(Material provided)
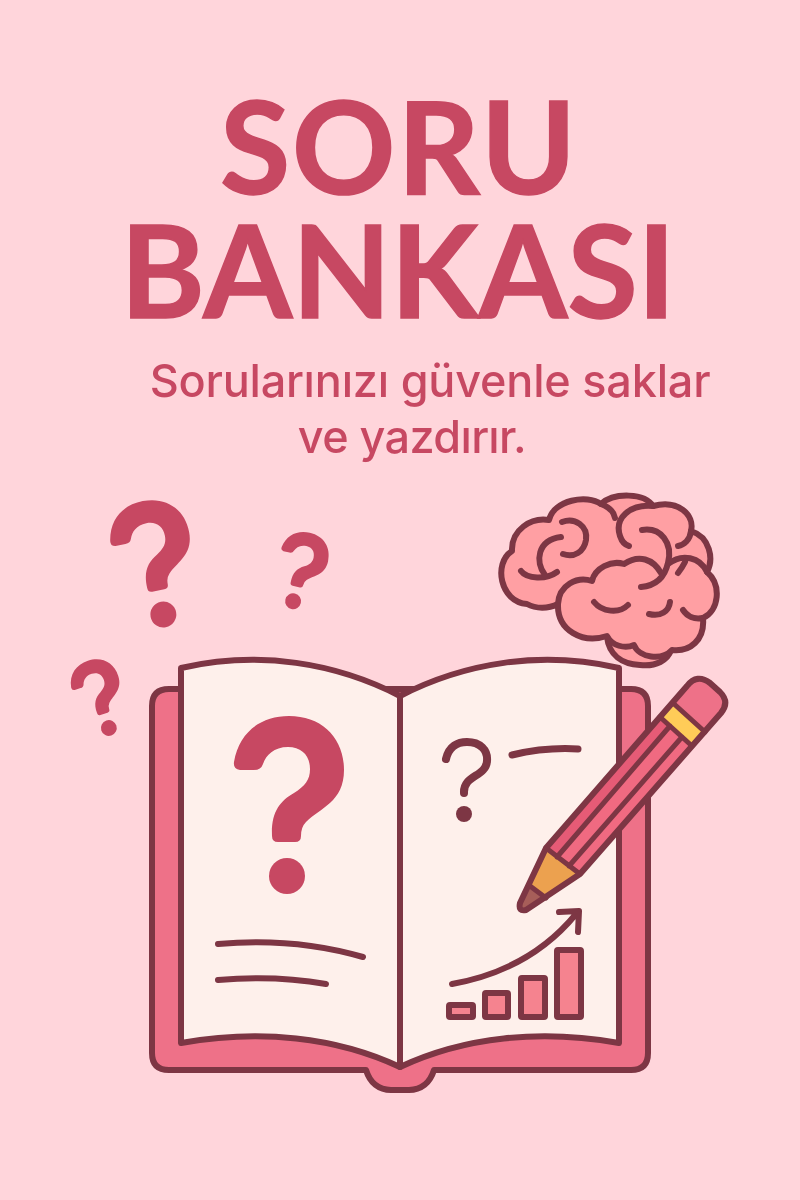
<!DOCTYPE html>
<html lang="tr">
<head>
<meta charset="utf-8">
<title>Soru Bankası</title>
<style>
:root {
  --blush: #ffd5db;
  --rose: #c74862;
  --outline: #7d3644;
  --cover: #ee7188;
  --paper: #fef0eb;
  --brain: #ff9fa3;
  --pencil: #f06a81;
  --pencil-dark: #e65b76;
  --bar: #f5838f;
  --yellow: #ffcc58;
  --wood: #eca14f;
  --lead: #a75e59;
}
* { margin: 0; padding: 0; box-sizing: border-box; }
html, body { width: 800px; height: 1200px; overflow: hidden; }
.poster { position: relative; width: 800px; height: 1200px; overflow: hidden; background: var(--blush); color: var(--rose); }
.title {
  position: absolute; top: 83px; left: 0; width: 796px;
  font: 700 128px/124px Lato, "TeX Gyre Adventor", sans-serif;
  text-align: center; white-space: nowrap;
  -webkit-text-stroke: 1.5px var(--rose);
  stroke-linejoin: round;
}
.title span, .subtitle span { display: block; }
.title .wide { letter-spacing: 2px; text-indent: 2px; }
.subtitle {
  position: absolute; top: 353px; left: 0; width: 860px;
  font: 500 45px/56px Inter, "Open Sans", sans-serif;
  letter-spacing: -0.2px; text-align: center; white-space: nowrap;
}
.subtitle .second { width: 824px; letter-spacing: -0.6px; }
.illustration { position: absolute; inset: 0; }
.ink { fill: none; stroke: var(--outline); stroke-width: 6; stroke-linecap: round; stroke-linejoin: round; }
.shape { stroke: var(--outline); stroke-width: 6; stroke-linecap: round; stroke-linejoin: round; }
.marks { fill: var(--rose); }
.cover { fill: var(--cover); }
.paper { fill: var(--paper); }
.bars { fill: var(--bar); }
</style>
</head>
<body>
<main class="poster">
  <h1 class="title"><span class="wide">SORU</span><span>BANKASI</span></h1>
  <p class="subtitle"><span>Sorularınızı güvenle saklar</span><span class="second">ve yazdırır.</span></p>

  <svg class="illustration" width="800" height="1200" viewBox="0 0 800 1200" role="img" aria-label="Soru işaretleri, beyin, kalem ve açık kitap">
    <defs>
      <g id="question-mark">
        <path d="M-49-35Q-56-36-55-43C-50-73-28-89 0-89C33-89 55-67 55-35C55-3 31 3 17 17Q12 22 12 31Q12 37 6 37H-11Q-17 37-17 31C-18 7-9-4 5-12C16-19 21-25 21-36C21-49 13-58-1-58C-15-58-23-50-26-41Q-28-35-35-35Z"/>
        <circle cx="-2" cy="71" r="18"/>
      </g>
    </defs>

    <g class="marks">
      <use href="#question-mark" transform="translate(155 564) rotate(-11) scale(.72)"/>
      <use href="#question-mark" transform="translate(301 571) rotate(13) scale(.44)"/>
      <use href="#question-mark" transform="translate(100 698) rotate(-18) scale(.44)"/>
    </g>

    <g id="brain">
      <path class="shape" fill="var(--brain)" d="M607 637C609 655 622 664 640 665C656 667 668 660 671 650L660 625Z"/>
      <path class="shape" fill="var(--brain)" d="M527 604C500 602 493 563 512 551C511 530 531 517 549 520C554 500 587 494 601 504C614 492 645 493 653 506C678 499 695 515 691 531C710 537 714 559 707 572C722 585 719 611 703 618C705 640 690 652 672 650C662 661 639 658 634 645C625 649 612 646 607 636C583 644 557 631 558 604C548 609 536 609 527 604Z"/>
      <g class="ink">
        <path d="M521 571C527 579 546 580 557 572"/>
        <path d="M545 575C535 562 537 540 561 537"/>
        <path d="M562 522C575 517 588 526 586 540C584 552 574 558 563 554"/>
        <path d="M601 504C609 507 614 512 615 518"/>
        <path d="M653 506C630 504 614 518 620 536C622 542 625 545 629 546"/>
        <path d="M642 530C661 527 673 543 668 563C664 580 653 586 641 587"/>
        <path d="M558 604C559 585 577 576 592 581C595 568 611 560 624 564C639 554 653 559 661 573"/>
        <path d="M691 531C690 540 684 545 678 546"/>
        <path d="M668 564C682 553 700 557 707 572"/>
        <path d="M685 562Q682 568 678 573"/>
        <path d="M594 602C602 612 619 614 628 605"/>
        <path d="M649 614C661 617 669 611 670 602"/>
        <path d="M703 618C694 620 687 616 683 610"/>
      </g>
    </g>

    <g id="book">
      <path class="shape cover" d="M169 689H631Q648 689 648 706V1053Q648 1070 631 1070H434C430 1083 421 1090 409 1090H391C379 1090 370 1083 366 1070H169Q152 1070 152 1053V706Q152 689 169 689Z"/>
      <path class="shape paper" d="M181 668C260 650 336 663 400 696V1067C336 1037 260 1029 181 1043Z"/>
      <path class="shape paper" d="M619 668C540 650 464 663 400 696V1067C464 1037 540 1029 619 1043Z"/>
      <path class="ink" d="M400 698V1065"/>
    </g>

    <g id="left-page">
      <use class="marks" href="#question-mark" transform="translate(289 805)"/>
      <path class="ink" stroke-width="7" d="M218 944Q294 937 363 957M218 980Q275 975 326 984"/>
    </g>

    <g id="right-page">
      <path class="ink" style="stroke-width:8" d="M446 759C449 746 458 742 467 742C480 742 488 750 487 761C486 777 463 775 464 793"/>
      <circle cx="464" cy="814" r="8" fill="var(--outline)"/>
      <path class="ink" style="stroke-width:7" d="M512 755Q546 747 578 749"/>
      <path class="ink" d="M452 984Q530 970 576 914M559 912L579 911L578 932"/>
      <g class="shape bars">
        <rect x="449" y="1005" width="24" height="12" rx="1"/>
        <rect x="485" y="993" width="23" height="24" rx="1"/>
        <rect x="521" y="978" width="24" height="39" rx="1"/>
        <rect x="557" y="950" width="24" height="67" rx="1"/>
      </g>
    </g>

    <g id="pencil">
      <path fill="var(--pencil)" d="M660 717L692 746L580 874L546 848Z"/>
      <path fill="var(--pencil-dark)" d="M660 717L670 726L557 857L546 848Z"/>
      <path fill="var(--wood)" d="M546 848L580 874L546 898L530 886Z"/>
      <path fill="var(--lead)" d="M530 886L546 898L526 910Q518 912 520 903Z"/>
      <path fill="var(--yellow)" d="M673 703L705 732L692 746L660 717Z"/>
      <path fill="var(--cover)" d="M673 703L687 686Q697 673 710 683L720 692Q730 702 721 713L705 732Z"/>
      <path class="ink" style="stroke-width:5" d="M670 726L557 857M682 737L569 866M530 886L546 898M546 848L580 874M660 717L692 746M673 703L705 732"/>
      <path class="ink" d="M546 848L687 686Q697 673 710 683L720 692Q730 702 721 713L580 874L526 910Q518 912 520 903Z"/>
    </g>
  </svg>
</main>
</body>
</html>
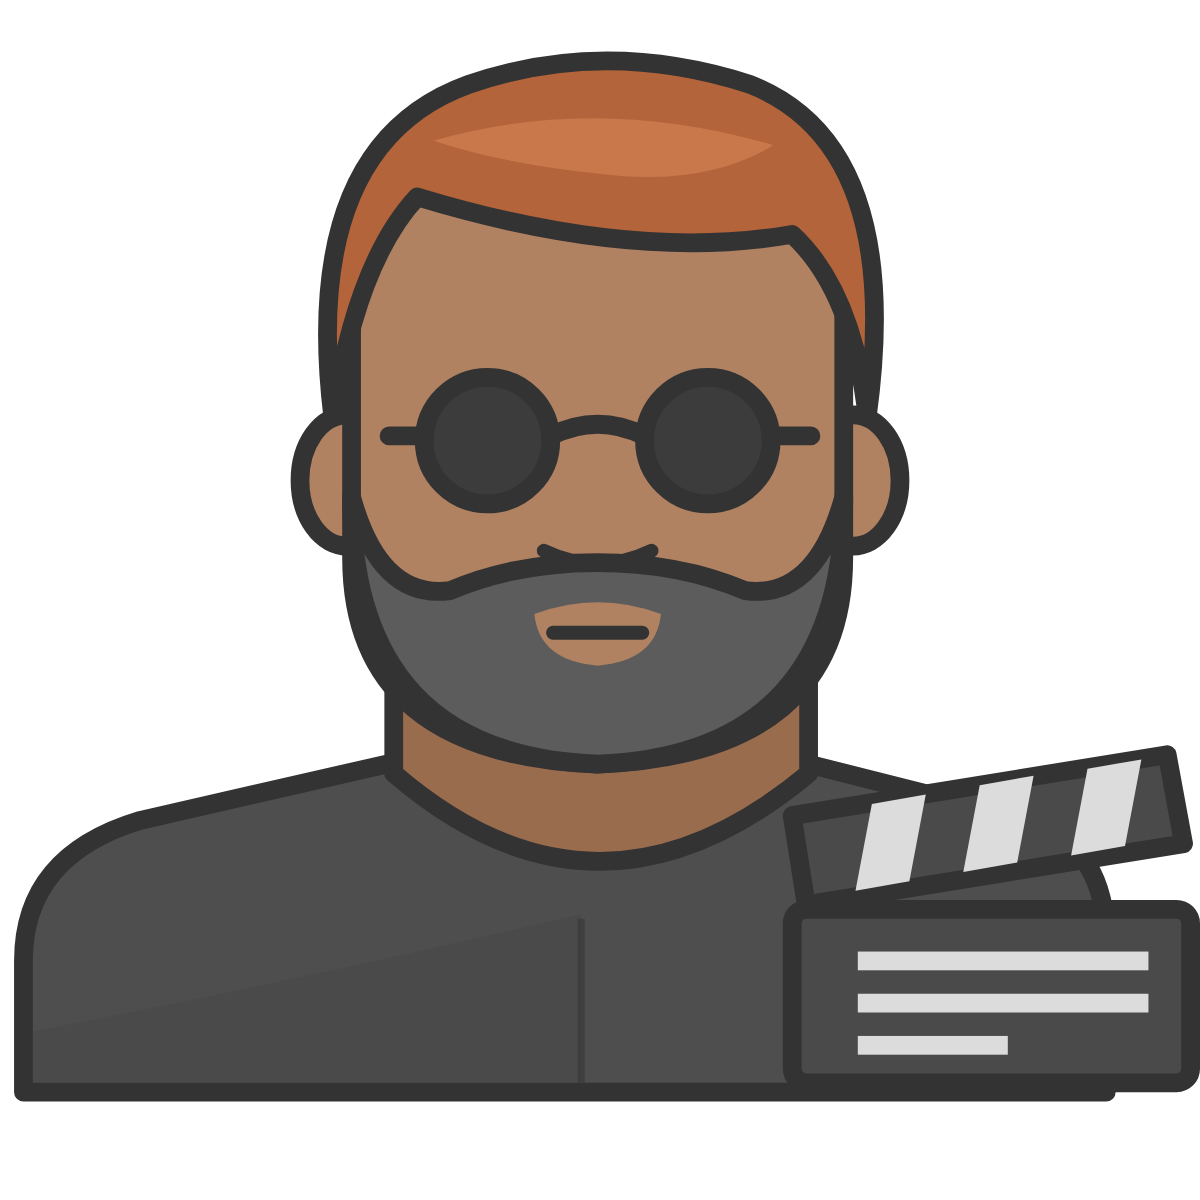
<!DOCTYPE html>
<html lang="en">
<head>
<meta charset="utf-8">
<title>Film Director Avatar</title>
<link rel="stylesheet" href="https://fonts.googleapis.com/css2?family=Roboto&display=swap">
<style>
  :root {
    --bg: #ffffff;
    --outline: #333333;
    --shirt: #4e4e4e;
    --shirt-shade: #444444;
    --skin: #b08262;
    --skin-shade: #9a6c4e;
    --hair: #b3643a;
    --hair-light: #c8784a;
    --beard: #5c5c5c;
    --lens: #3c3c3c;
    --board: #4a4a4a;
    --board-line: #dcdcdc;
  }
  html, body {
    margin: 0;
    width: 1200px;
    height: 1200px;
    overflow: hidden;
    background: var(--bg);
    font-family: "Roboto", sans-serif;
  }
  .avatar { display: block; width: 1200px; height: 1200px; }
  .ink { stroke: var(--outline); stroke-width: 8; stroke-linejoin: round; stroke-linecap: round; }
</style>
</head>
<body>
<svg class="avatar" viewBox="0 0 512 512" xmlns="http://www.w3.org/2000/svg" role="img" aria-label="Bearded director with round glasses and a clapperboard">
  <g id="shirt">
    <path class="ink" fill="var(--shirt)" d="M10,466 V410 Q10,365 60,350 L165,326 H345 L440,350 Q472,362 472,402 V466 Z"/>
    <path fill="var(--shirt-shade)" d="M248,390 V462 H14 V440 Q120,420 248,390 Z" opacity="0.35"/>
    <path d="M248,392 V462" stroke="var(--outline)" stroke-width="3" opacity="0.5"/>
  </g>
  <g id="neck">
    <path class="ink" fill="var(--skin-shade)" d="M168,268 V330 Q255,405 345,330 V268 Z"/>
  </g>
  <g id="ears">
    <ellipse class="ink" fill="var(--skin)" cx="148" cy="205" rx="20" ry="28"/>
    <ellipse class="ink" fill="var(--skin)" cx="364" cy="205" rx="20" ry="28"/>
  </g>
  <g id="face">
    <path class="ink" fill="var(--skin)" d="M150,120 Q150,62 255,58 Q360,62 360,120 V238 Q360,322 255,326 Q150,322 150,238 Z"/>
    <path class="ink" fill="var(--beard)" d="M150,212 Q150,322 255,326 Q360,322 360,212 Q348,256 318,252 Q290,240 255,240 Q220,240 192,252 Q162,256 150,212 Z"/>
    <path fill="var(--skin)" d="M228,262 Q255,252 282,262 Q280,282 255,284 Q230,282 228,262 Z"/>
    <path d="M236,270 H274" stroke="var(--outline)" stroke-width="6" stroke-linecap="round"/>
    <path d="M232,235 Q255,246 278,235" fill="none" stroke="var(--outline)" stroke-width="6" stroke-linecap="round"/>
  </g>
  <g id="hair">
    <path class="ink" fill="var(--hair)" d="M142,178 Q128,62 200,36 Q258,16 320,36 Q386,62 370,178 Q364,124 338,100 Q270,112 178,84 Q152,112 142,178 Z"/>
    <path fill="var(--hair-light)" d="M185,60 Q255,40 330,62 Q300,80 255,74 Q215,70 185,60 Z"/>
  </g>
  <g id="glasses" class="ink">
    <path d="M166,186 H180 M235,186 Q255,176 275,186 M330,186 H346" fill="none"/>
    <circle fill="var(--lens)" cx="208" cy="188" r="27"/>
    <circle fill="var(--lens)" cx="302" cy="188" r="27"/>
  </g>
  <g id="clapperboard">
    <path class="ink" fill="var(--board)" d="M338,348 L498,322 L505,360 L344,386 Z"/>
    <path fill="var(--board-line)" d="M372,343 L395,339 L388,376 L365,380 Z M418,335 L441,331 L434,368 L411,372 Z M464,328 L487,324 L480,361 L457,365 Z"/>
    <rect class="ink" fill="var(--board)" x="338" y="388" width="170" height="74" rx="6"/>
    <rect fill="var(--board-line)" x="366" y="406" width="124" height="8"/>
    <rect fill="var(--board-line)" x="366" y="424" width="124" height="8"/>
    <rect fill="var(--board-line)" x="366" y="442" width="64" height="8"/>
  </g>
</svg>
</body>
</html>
(End Material provided)
> [What you will do] After reading through the material, report every line that holds "outline".

> [Expected output]
  --outline: #7d3644;
.ink { fill: none; stroke: var(--outline); stroke-width: 6; stroke-linecap: round; stroke-linejoin: round; }
.shape { stroke: var(--outline); stroke-width: 6; stroke-linecap: round; stroke-linejoin: round; }
      <circle cx="464" cy="814" r="8" fill="var(--outline)"/>
    --outline: #333333;
  .ink { stroke: var(--outline); stroke-width: 8; stroke-linejoin: round; stroke-linecap: round; }
    <path d="M248,392 V462" stroke="var(--outline)" stroke-width="3" opacity="0.5"/>
    <path d="M236,270 H274" stroke="var(--outline)" stroke-width="6" stroke-linecap="round"/>
    <path d="M232,235 Q255,246 278,235" fill="none" stroke="var(--outline)" stroke-width="6" stroke-linecap="round"/>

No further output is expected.